ERIC Number: ED319613
Record Type: RIE
Publication Date: 1990
Reference Count: N/A
Teacher Knowledge and the Language of Science Teaching.
Carlsen, William S.
This paper describes the effects of science teacher subject-matter knowledge on classroom discourse at the level of individual utterances. It details one of three parallel analyses conducted in a year-long study of language in the classrooms of four new biology teachers. The conceptual framework of the study predicted that when teaching unfamiliar subject matter, teachers would use a variety of discourse strategies to constrain student talk to a narrowly circumscribed topic domain. The paper includes the results of an utterance-by-utterance analysis of teacher and student talk in a 30-lesson sample of science instruction. Data are broken down by classroom activity for a number of measures, including duration of utterances, domination of the speaking floor by the teacher, frequency of teacher questioning, cognitive level of teacher questions, and student verbal participation. When teaching unfamiliar topics, the four teachers in this study tended to talk more frequently and for longer periods of time, ask questions frequently, and rely heavily on low cognitive-level questions. The rate of student questions to the teacher was found to vary with the classroom activity. In common classroom communicative settings, student questions were less common when the teacher was teaching unfamiliar subject matter. The implications of these findings include a suggestion that teacher knowledge may be an important unconsidered variable in research on the cognitive level of questions and teacher wait-time. (Author/CW)
Publication Type: Reports - Research; Speeches/Meeting Papers
Education Level: N/A
Authoring Institution: N/A
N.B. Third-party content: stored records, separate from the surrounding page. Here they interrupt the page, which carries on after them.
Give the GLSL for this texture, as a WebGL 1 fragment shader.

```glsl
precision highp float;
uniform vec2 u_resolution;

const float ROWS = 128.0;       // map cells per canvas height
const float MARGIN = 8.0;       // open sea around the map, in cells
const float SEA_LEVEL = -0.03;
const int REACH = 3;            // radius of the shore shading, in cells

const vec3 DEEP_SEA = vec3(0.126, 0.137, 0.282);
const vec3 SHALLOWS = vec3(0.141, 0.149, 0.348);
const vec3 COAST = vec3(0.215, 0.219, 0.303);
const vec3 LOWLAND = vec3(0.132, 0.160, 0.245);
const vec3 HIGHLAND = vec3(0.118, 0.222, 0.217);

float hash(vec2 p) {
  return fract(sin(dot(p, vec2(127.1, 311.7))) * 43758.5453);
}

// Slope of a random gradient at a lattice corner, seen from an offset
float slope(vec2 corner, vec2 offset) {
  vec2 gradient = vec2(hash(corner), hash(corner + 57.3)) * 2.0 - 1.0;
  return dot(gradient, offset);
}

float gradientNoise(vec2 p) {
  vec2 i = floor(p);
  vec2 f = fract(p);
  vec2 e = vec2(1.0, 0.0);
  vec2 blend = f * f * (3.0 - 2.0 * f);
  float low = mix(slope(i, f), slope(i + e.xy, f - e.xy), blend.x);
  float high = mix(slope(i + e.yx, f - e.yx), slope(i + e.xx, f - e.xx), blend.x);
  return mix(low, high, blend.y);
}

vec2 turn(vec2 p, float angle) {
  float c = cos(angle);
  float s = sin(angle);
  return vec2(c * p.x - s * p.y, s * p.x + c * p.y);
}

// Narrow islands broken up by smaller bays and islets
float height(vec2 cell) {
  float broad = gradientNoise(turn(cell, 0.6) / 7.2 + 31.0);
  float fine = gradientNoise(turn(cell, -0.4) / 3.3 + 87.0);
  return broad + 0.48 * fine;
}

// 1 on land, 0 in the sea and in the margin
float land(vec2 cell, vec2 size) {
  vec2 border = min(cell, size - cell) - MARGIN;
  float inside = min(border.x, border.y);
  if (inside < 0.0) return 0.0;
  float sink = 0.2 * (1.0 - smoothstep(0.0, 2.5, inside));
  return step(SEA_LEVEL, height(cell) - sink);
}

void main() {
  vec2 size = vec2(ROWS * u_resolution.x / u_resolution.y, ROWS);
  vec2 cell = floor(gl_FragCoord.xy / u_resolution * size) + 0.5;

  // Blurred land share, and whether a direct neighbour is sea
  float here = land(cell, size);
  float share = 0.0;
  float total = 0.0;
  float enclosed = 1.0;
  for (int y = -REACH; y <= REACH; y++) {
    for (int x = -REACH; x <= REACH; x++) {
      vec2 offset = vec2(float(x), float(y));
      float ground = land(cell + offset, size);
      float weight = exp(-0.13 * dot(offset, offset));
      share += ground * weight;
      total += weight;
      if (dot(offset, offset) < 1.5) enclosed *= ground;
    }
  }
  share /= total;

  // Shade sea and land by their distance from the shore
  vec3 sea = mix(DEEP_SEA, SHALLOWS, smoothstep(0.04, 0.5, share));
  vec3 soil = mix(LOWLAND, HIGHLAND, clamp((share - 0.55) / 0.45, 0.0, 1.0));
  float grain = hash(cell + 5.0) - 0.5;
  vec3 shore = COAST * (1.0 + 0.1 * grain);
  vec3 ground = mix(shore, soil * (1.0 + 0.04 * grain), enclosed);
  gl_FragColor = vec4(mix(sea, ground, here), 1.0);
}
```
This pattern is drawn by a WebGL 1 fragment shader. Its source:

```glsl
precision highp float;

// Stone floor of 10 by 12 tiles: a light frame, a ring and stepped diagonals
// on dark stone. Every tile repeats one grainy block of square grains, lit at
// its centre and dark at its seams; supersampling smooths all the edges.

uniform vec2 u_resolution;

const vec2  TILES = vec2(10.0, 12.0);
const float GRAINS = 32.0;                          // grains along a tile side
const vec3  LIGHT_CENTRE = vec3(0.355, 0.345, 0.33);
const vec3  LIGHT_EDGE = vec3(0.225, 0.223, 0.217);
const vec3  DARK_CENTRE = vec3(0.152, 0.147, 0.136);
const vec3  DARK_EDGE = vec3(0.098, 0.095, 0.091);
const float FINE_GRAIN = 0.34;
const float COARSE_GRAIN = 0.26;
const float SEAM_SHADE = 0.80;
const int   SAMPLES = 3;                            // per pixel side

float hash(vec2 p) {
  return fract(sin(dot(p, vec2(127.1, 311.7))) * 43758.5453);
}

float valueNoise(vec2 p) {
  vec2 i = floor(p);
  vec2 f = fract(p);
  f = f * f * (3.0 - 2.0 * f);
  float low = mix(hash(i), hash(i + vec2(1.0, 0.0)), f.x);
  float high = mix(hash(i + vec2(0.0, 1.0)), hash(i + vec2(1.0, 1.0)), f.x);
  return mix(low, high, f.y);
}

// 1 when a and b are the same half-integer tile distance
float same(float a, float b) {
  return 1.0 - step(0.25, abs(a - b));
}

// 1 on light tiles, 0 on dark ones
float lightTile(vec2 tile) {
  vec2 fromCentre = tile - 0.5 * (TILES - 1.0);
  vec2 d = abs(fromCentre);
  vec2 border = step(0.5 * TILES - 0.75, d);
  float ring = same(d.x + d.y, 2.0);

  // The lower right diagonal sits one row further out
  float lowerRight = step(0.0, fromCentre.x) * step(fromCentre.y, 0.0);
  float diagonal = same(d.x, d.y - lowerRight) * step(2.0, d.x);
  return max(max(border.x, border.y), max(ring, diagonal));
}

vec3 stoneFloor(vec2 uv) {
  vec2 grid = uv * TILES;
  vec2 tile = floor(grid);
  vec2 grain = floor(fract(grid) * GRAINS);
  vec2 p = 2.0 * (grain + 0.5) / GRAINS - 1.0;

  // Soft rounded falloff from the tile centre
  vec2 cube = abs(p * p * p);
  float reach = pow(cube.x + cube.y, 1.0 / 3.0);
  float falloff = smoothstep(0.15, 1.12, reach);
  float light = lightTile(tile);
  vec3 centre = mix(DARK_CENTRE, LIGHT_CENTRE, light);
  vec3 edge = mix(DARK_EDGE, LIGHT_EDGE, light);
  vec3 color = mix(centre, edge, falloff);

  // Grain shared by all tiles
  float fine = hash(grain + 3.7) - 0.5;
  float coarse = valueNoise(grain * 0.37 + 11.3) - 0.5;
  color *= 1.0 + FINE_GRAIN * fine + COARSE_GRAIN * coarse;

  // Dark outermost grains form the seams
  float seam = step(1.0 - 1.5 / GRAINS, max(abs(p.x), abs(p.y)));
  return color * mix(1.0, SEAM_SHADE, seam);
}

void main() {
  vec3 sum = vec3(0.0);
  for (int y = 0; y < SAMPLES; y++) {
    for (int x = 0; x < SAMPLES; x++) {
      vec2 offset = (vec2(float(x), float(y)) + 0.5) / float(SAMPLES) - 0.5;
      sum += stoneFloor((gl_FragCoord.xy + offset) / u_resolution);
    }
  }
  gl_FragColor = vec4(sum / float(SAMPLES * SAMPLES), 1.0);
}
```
Note: Paper presented at the Annual Meeting of the National Association for Research in Science Teaching (63rd, Atlanta, GA, April 8-11, 1990).